- Use a hose or another bendable material to outline the shape of the garden. Jenn recommends playing off features of the house and allowing the garden to go far away from the house for added depth. Once the garden has the right shape, use some spray paint to mark the lines.
- Dig out the grass and weeds in the area using the grub hoe. For the edges, cut down using the edging shovel. This should allow for the garden to have a sharp, clean line to define the edge.
- Stage the desired plants throughout the garden. For a Victorian garden, Jenn likes to incorporate symmetry. Choose plants like boxwoods, hydrangeas, lilacs, viburnums, rose of sharons, and azaleas to complement the house style.

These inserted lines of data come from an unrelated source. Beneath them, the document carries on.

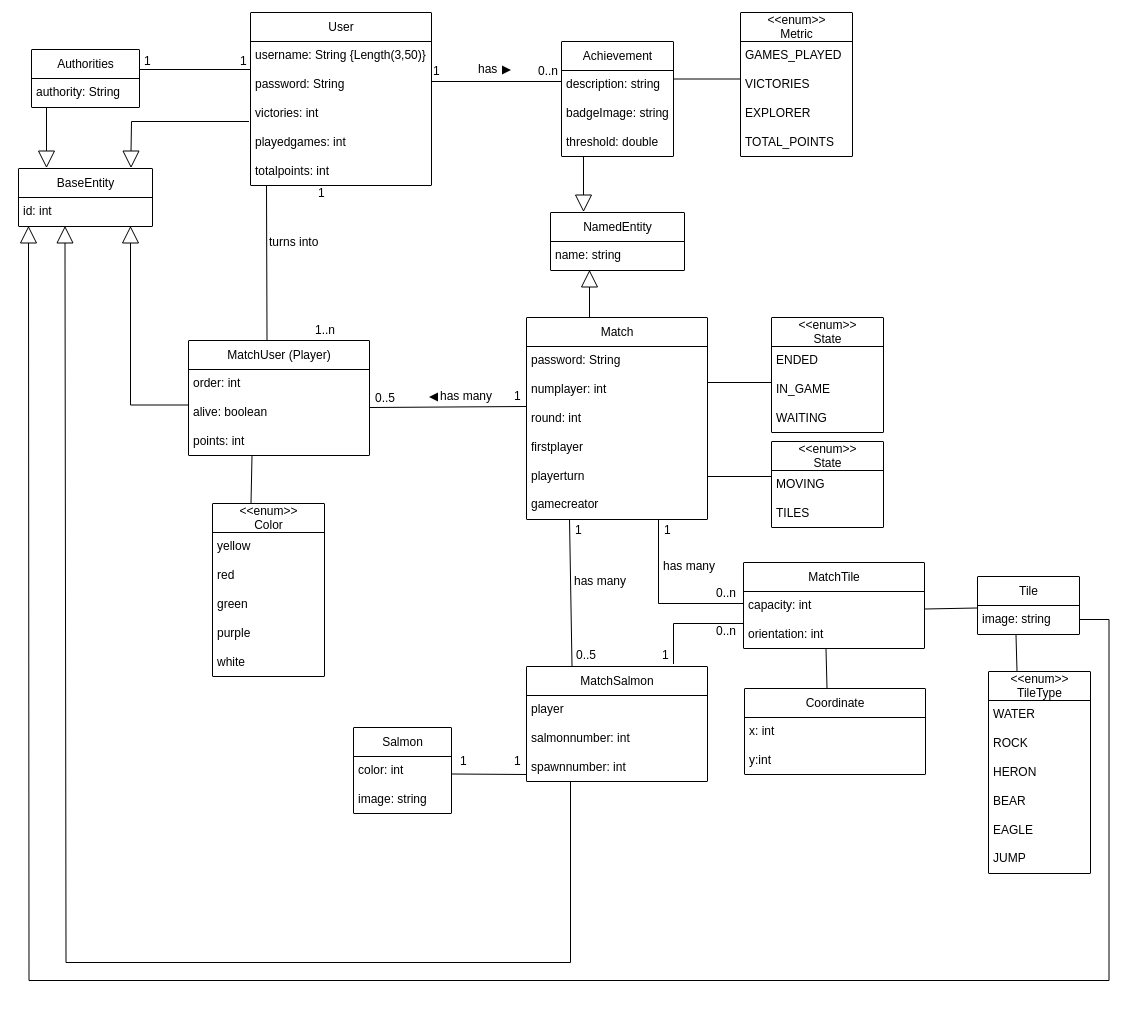
<!DOCTYPE html>
<html lang="en">
<head>
<meta charset="utf-8">
<title>Domain class diagram</title>
<style>
:root { --ink: #000; --paper: #fff; --row: 28.8px; }
* { box-sizing: border-box; margin: 0; padding: 0; }
body { background: var(--paper); }
.diagram {
  position: relative; width: 1138px; height: 1010px; overflow: hidden;
  background: var(--paper); color: var(--ink);
  font: 12px/14.4px "Liberation Sans", Arial, sans-serif;
}
.connectors { position: absolute; left: 0; top: 0; fill: none; stroke: var(--ink); stroke-width: 1; }
.connectors .arrowhead { fill: var(--paper); }
.connectors .direction { fill: var(--ink); stroke: none; }
.entity {
  position: absolute; left: var(--x); top: var(--y); width: var(--w);
  border: 1px solid var(--ink); border-radius: 1px; background: var(--paper); white-space: nowrap;
}
.entity h2 {
  display: flex; flex-direction: column; align-items: center; justify-content: center;
  height: var(--row); border-bottom: 1px solid var(--ink); font: inherit;
}
.entity ul { list-style: none; margin-bottom: -1px; }
.entity li { display: flex; align-items: center; height: var(--row); padding: 0 0 1px 4px; }
.label { position: absolute; left: var(--x); top: var(--y); white-space: nowrap; }
</style>
</head>
<body>
<main class="diagram">
  <svg class="connectors" width="1138" height="1010" viewBox="0 0 1138 1010" aria-hidden="true">
    <defs>
      <path id="head-up" class="arrowhead" d="M0 0L8 16H-8Z"/>
      <path id="head-down" class="arrowhead" d="M0 0L8 -16H-8Z"/>
    </defs>
    <g class="associations">
      <path d="M140 69.500H250"/>
      <path d="M432 81.500H561"/>
      <path d="M673 79H740"/>
      <path d="M266.500 185L267 340"/>
      <path d="M370 407.500L527 406.500"/>
      <path d="M708 382.500H771"/>
      <path d="M708 476.500H771"/>
      <path d="M252 456L251 503"/>
      <path d="M569.500 519L572 666"/>
      <path d="M658.500 519V603.500H743"/>
      <path d="M743 623.500H673.500V664"/>
      <path d="M925 609L977 608"/>
      <path d="M826 649L827 688"/>
      <path d="M1016 635L1017 671"/>
      <path d="M452 774L527 774.500"/>
    </g>
    <g class="inheritance">
      <path d="M46.500 107V152"/>
      <path d="M249 121.500H131.500L131 152"/>
      <path d="M188 405H130.500V242"/>
      <path d="M570.500 781V962.500H66L65 242"/>
      <path d="M1080 619.500H1109V980.500H29L28.500 242"/>
      <path d="M583.500 157V196"/>
      <path d="M589.500 317V286"/>
      <use href="#head-down" x="46.500" y="167"/>
      <use href="#head-down" x="131" y="167"/>
      <use href="#head-up" x="28.500" y="227"/>
      <use href="#head-up" x="65" y="227"/>
      <use href="#head-up" x="130.500" y="227"/>
      <use href="#head-down" x="583.500" y="211"/>
      <use href="#head-up" x="589.500" y="271"/>
    </g>
    <path class="direction" d="M502 65.500L511 70L502 74.500Z"/>
    <path class="direction" d="M438 392.500L429 397L438 401.500Z"/>
  </svg>

  <section class="entity" style="--x:250px;--y:12px;--w:182px">
    <h2>User</h2>
    <ul><li>username: String {Length(3,50)}</li><li>password: String</li><li>victories: int</li><li>playedgames: int</li><li>totalpoints: int</li></ul>
  </section>
  <section class="entity" style="--x:31px;--y:49px;--w:109px">
    <h2>Authorities</h2>
    <ul><li>authority: String</li></ul>
  </section>
  <section class="entity" style="--x:18px;--y:168px;--w:135px">
    <h2>BaseEntity</h2>
    <ul><li>id: int</li></ul>
  </section>
  <section class="entity" style="--x:561px;--y:41px;--w:113px">
    <h2>Achievement</h2>
    <ul><li>description: string</li><li>badgeImage: string</li><li>threshold: double</li></ul>
  </section>
  <section class="entity" style="--x:740px;--y:12px;--w:113px">
    <h2><span>&lt;&lt;enum&gt;&gt;</span><span>Metric</span></h2>
    <ul><li>GAMES_PLAYED</li><li>VICTORIES</li><li>EXPLORER</li><li>TOTAL_POINTS</li></ul>
  </section>
  <section class="entity" style="--x:550px;--y:212px;--w:135px">
    <h2>NamedEntity</h2>
    <ul><li>name: string</li></ul>
  </section>
  <section class="entity" style="--x:188px;--y:340px;--w:182px">
    <h2>MatchUser (Player)</h2>
    <ul><li>order: int</li><li>alive: boolean</li><li>points: int</li></ul>
  </section>
  <section class="entity" style="--x:526px;--y:317px;--w:182px">
    <h2>Match</h2>
    <ul><li>password: String</li><li>numplayer: int</li><li>round: int</li><li>firstplayer</li><li>playerturn</li><li>gamecreator</li></ul>
  </section>
  <section class="entity" style="--x:771px;--y:317px;--w:113px">
    <h2><span>&lt;&lt;enum&gt;&gt;</span><span>State</span></h2>
    <ul><li>ENDED</li><li>IN_GAME</li><li>WAITING</li></ul>
  </section>
  <section class="entity" style="--x:771px;--y:441px;--w:113px">
    <h2><span>&lt;&lt;enum&gt;&gt;</span><span>State</span></h2>
    <ul><li>MOVING</li><li>TILES</li></ul>
  </section>
  <section class="entity" style="--x:212px;--y:503px;--w:113px">
    <h2><span>&lt;&lt;enum&gt;&gt;</span><span>Color</span></h2>
    <ul><li>yellow</li><li>red</li><li>green</li><li>purple</li><li>white</li></ul>
  </section>
  <section class="entity" style="--x:743px;--y:562px;--w:182px">
    <h2>MatchTile</h2>
    <ul><li>capacity: int</li><li>orientation: int</li></ul>
  </section>
  <section class="entity" style="--x:977px;--y:576px;--w:103px">
    <h2>Tile</h2>
    <ul><li>image: string</li></ul>
  </section>
  <section class="entity" style="--x:988px;--y:671px;--w:103px">
    <h2><span>&lt;&lt;enum&gt;&gt;</span><span>TileType</span></h2>
    <ul><li>WATER</li><li>ROCK</li><li>HERON</li><li>BEAR</li><li>EAGLE</li><li>JUMP</li></ul>
  </section>
  <section class="entity" style="--x:744px;--y:688px;--w:182px">
    <h2>Coordinate</h2>
    <ul><li>x: int</li><li>y:int</li></ul>
  </section>
  <section class="entity" style="--x:526px;--y:666px;--w:182px">
    <h2>MatchSalmon</h2>
    <ul><li>player</li><li>salmonnumber: int</li><li>spawnnumber: int</li></ul>
  </section>
  <section class="entity" style="--x:353px;--y:727px;--w:99px">
    <h2>Salmon</h2>
    <ul><li>color: int</li><li>image: string</li></ul>
  </section>

  <span class="label" style="--x:144px;--y:54px">1</span>
  <span class="label" style="--x:240px;--y:54px">1</span>
  <span class="label" style="--x:433px;--y:64px">1</span>
  <span class="label" style="--x:478px;--y:62px">has</span>
  <span class="label" style="--x:538px;--y:64px">0..n</span>
  <span class="label" style="--x:318px;--y:186px">1</span>
  <span class="label" style="--x:269px;--y:235px">turns into</span>
  <span class="label" style="--x:315px;--y:323px">1..n</span>
  <span class="label" style="--x:375px;--y:391px">0..5</span>
  <span class="label" style="--x:440px;--y:389px">has many</span>
  <span class="label" style="--x:514px;--y:389px">1</span>
  <span class="label" style="--x:575px;--y:523px">1</span>
  <span class="label" style="--x:664px;--y:523px">1</span>
  <span class="label" style="--x:574px;--y:574px">has many</span>
  <span class="label" style="--x:663px;--y:559px">has many</span>
  <span class="label" style="--x:716px;--y:586px">0..n</span>
  <span class="label" style="--x:716px;--y:624px">0..n</span>
  <span class="label" style="--x:576px;--y:648px">0..5</span>
  <span class="label" style="--x:662px;--y:648px">1</span>
  <span class="label" style="--x:460px;--y:754px">1</span>
  <span class="label" style="--x:514px;--y:754px">1</span>
</main>
</body>
</html>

- Plant everything. Dig the holes twice as wide and about as deep as the root ball with the digging shovel. Add some compost in the holes before dropping in the plants for added nutrients. Tease the roots slightly before putting each plant in place. Backfill each hole and add a little starter fertilizer around each plant.
- Add a thin layer of mulch over all the plants to keep out weeds and help retain moisture. Use a rake to help spread the mulch throughout the garden.
- Give the plants a good watering.
Jenn installed a variety of plants that she felt were appropriate for a 1900s Victorian. These included green mountain boxwoods, green velvet boxwoods, limelight hydrangeas, viburnums, rose of sharons, and azaleas. These can all be found at nurseries.
Expert assistance with this project was provided by Nawada Landscape Design and Forever Green Landscaping.